## EXERCISE DIRECTIONS
A single number is the answer: the count of lines in the records that hold the word "define".

## AVAILABLE DATA

+++

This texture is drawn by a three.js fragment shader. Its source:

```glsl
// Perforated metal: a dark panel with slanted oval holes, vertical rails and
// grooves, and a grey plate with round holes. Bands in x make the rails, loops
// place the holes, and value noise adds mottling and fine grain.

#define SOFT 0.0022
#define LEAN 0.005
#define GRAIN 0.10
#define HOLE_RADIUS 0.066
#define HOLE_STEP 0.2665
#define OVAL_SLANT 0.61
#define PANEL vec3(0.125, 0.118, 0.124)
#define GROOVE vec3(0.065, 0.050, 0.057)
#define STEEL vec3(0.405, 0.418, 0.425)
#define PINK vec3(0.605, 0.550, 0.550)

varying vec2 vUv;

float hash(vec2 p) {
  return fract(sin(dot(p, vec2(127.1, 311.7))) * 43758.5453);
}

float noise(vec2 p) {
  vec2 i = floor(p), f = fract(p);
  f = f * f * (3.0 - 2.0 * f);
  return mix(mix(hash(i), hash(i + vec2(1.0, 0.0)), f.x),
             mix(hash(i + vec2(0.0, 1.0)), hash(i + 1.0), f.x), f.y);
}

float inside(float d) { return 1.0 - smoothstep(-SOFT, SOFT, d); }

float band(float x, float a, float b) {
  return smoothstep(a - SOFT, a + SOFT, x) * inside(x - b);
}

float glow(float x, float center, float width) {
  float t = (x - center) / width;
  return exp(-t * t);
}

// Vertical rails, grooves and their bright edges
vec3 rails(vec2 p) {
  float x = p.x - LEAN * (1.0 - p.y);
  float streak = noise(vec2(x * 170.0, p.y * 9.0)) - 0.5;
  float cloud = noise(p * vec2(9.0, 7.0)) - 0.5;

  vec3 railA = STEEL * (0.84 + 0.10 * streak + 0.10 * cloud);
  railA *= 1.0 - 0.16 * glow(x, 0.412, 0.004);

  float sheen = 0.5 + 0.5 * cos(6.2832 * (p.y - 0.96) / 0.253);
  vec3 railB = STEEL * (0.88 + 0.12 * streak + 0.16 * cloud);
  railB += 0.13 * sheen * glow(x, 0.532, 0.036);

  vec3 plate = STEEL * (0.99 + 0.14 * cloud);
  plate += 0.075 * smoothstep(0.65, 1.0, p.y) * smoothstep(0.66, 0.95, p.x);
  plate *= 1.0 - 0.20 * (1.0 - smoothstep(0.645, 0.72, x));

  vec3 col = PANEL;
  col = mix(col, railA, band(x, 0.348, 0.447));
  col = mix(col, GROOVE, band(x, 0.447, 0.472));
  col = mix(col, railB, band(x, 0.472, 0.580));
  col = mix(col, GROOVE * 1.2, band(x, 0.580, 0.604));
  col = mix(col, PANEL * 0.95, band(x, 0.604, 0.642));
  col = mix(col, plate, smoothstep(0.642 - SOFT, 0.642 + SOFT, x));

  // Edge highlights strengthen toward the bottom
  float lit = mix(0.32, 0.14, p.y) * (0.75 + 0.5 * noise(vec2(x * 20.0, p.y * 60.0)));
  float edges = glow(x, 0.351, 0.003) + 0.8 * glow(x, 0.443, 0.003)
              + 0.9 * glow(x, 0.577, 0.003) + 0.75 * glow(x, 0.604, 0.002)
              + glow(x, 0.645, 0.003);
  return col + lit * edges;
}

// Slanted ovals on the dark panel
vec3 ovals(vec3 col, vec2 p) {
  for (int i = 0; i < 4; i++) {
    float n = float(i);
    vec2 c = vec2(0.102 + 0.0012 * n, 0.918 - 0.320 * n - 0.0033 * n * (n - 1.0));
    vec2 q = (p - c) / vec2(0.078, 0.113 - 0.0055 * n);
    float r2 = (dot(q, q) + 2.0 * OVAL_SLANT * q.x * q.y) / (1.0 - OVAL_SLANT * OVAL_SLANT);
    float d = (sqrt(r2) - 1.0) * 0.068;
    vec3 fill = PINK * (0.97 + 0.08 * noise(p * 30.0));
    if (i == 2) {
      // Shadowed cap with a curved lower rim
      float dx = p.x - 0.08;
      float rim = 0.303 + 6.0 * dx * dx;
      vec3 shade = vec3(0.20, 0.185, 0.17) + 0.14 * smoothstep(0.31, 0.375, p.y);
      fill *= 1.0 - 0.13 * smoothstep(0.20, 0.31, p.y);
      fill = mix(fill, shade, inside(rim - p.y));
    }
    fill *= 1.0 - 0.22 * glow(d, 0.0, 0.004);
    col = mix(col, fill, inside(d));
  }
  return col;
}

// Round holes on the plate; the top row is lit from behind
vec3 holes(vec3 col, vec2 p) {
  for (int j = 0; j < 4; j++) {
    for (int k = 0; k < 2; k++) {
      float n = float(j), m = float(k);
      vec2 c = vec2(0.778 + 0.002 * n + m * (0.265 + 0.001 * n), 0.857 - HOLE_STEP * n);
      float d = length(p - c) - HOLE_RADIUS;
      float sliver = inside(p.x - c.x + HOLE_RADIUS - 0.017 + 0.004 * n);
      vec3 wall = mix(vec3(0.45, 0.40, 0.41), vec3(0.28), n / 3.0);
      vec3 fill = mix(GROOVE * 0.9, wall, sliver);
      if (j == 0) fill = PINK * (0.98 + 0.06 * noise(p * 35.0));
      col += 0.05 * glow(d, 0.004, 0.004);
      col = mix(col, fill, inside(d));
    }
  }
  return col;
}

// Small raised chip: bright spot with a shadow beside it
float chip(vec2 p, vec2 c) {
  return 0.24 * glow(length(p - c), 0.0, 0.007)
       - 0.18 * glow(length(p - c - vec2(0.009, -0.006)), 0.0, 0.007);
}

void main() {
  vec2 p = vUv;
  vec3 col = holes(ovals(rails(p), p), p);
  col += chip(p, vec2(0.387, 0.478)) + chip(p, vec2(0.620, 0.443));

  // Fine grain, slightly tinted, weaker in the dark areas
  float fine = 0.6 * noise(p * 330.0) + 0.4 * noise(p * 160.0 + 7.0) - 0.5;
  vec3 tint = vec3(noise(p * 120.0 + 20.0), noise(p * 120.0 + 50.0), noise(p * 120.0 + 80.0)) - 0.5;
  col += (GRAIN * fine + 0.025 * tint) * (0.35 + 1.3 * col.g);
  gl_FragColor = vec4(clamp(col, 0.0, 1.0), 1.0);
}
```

+++

## SOLVED PROBLEM
10